Plesk supports the Server Name Indication (SNI) extension to the Transport Layer Security protocol, which makes it possible to use authentic SSL certificates for sites hosted on shared IP addresses.
SNI helps to efficiently use IPv4 resources and provides the following benefits:
- Providers can run any number of SSL sites with independent certificates on a single IPv4 address.
- Hosting customers can install independent SSL certificates on each of their sites; therefore, there is no need to purchase another subscription. Each customer can install an SSL certificate even if there is only one shared IP address on the whole server.
The SSL support with SNI is possible only if the following requirements are met:
The operating system of your Plesk server supports SNI.

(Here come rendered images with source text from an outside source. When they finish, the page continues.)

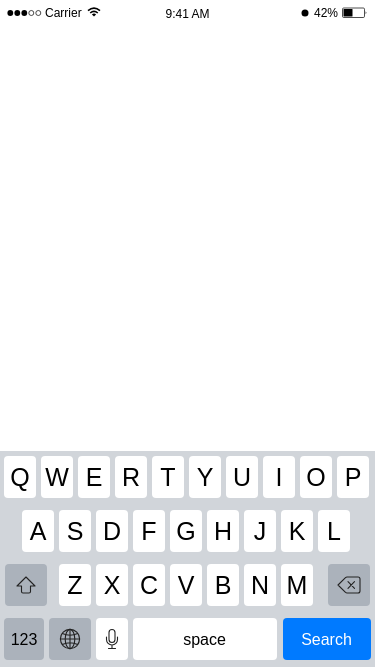
<!DOCTYPE html>
<html lang="en">
<head>
<meta charset="utf-8">
<title>Search keyboard</title>
<style>
:root {
  --screen: #ffffff;
  --tray: #d1d5da;
  --key: #ffffff;
  --key-dark: #abb2bb;
  --action: #007aff;
  --ink: #000000;
  --icon: #222222;
}
* { box-sizing: border-box; margin: 0; padding: 0; }
body { width: 375px; height: 667px; overflow: hidden; }
.screen {
  width: 375px; height: 667px;
  display: flex; flex-direction: column;
  background: var(--screen); color: var(--ink);
  font-family: "Liberation Sans", Arial, sans-serif;
}
svg { display: block; flex: none; }

.status {
  height: 26px; padding: 0 7px;
  display: grid; grid-template-columns: 1fr 46px 1fr; align-items: center;
  font-size: 12px; line-height: 14px; white-space: nowrap;
}
.status-left, .status-right { display: flex; align-items: center; }
.status-left svg:first-child { margin-right: 3px; }
.status-left svg:last-child { margin: -2px 0 0 5px; }
.status-right { justify-content: flex-end; }
.status-right span { margin: 0 4px 0 5px; }
.clock { padding-top: 2px; text-align: center; }

.content { flex: 1; }

.keyboard {
  height: 216px; padding-top: 5px;
  display: flex; flex-direction: column; gap: 12px;
  background: var(--tray);
}
.row { display: flex; gap: 5px; height: 42px; }
.row-top { padding-left: 4px; }
.row-home { padding-left: 22px; }
.row-bottom { padding-left: 5px; }
.row-actions { padding-left: 4px; }
.key {
  flex: none; width: 32px; height: 42px;
  display: flex; align-items: center; justify-content: center;
  border-radius: 4px; background: var(--key);
  font-size: 25px; line-height: 42px;
}
.modifier { width: 42px; background: var(--key-dark); }
.shift { margin-right: 7px; }
.delete { margin-left: 10px; }
.label { font-size: 16px; padding-top: 1px; }
.numbers { width: 40px; }
.space { width: 144px; padding-right: 1px; }
.search { width: 88px; margin-left: 1px; padding-right: 1px; background: var(--action); color: var(--screen); }
.outline { fill: none; stroke: var(--icon); stroke-width: 1.1; stroke-linejoin: round; stroke-linecap: round; }
</style>
</head>
<body>
<main class="screen">
  <header class="status">
    <div class="status-left">
      <svg width="35" height="8" viewBox="0 0 35 8" role="img" aria-label="Signal: three of five">
        <g fill="#000"><circle cx="3.3" cy="4" r="2.9"/><circle cx="10.3" cy="4" r="2.9"/><circle cx="17.3" cy="4" r="2.9"/></g>
        <g fill="none" stroke="#000" stroke-width=".7"><circle cx="24.3" cy="4" r="2.5"/><circle cx="31.3" cy="4" r="2.5"/></g>
      </svg>
      <span>Carrier</span>
      <svg width="14" height="10" viewBox="0 0 14 10" role="img" aria-label="Wireless">
        <g fill="none" stroke="#000" stroke-width="1.6"><path d="M1 3.6Q7 -1.4 13 3.6"/><path d="M3.2 6Q7 2.8 10.8 6"/></g>
        <path d="M4.9 7.4Q7 5.8 9.1 7.4L7 9.6Z"/>
      </svg>
    </div>
    <time class="clock">9:41 AM</time>
    <div class="status-right">
      <svg width="8" height="12" viewBox="0 0 8 12" role="img" aria-label="Short-range radio on"><circle cx="4" cy="6" r="3.5"/></svg>
      <span>42%</span>
      <svg width="26" height="12" viewBox="0 0 26 12" role="img" aria-label="Battery">
        <rect x=".5" y="1" width="22" height="9.5" rx="1.2" fill="none" stroke="#000" stroke-width=".7"/>
        <rect x="1.5" y="2" width="9" height="7.5" rx=".5"/>
        <path d="M23.7 4.2Q25.2 5.7 23.7 7.2Z"/>
      </svg>
    </div>
  </header>

  <section class="content"></section>

  <section class="keyboard" aria-label="Keyboard">
    <div class="row row-top">
      <span class="key">Q</span><span class="key">W</span><span class="key">E</span><span class="key">R</span><span class="key">T</span><span class="key">Y</span><span class="key">U</span><span class="key">I</span><span class="key">O</span><span class="key">P</span>
    </div>
    <div class="row row-home">
      <span class="key">A</span><span class="key">S</span><span class="key">D</span><span class="key">F</span><span class="key">G</span><span class="key">H</span><span class="key">J</span><span class="key">K</span><span class="key">L</span>
    </div>
    <div class="row row-bottom">
      <span class="key modifier shift">
        <svg class="outline" width="20" height="18" viewBox="0 0 20 18" role="img" aria-label="Shift"><path d="M10 1L19 10H14.5V15.5Q14.5 17 13 17H7Q5.5 17 5.5 15.5V10H1Z"/></svg>
      </span>
      <span class="key">Z</span><span class="key">X</span><span class="key">C</span><span class="key">V</span><span class="key">B</span><span class="key">N</span><span class="key">M</span>
      <span class="key modifier delete">
        <svg class="outline" width="24" height="18" viewBox="0 0 24 18" role="img" aria-label="Delete"><path d="M1 9L8.5 1.6Q9.2 1 10 1H21Q23 1 23 3V15Q23 17 21 17H10Q9.2 17 8.5 16.4Z"/><path d="M11 5.7L17.5 12.3M17.5 5.7L11 12.3"/></svg>
      </span>
    </div>
    <div class="row row-actions">
      <span class="key modifier label numbers">123</span>
      <span class="key modifier">
        <svg class="outline" width="22" height="22" viewBox="0 0 22 22" role="img" aria-label="Change language"><circle cx="11" cy="11" r="9.6"/><ellipse cx="11" cy="11" rx="4.8" ry="9.6"/><path d="M11 1.4V20.6M1.4 11H20.6M3.3 5.5Q11 9 18.7 5.5M3.3 16.5Q11 13 18.7 16.5"/></svg>
      </span>
      <span class="key">
        <svg class="outline" width="14" height="22" viewBox="0 0 14 22" role="img" aria-label="Dictate"><rect x="4" y="1.5" width="6" height="13" rx="3"/><path d="M1.5 9V11.5A5.5 5.5 0 0 0 12.5 11.5V9M7 17V20.5M3.5 20.5H10.5"/></svg>
      </span>
      <span class="key label space">space</span>
      <span class="key label search">Search</span>
    </div>
  </section>
</main>
</body>
</html>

- Linux systems (see the full list in the release notes).
- Windows 2012.
Users' browsers support SNI.
Most modern web browsers, starting with IE 7, Firefox 2.0, Opera 8.0, and Chrome 1.0, support SNI, unless they are run on Windows XP. To learn more about SNI and the client software that supports it, refer to http://en.wikipedia.org/wiki/Server_Name_Indication.
If SNI is not supported and you (as the administrator) assign an SSL certificate to a site hosted on a shared IP address, Plesk will associate that certificate with all other sites hosted on this IP address. In the same case, hosting customers with shared IP addresses will not be able to assign SSL certificates to their sites: the page Websites & Domains > <domain_name> > SSL Certificates will be hidden in their Customer Panel.
For instructions on assigning SSL certificates to websites, refer to the section Securing Connections with SSL Certificates.
Turning On Support for SNI
By default, in clean Plesk installations (Linux and Windows), the support for SNI is turned on.
If you upgrade Plesk for Windows from version 11.0 or earlier, the support for SNI will be switched off. You can turn it on in Tools & Settings > Server Settings.
On Plesk for Linux, the support for SNI is always on and cannot be disabled.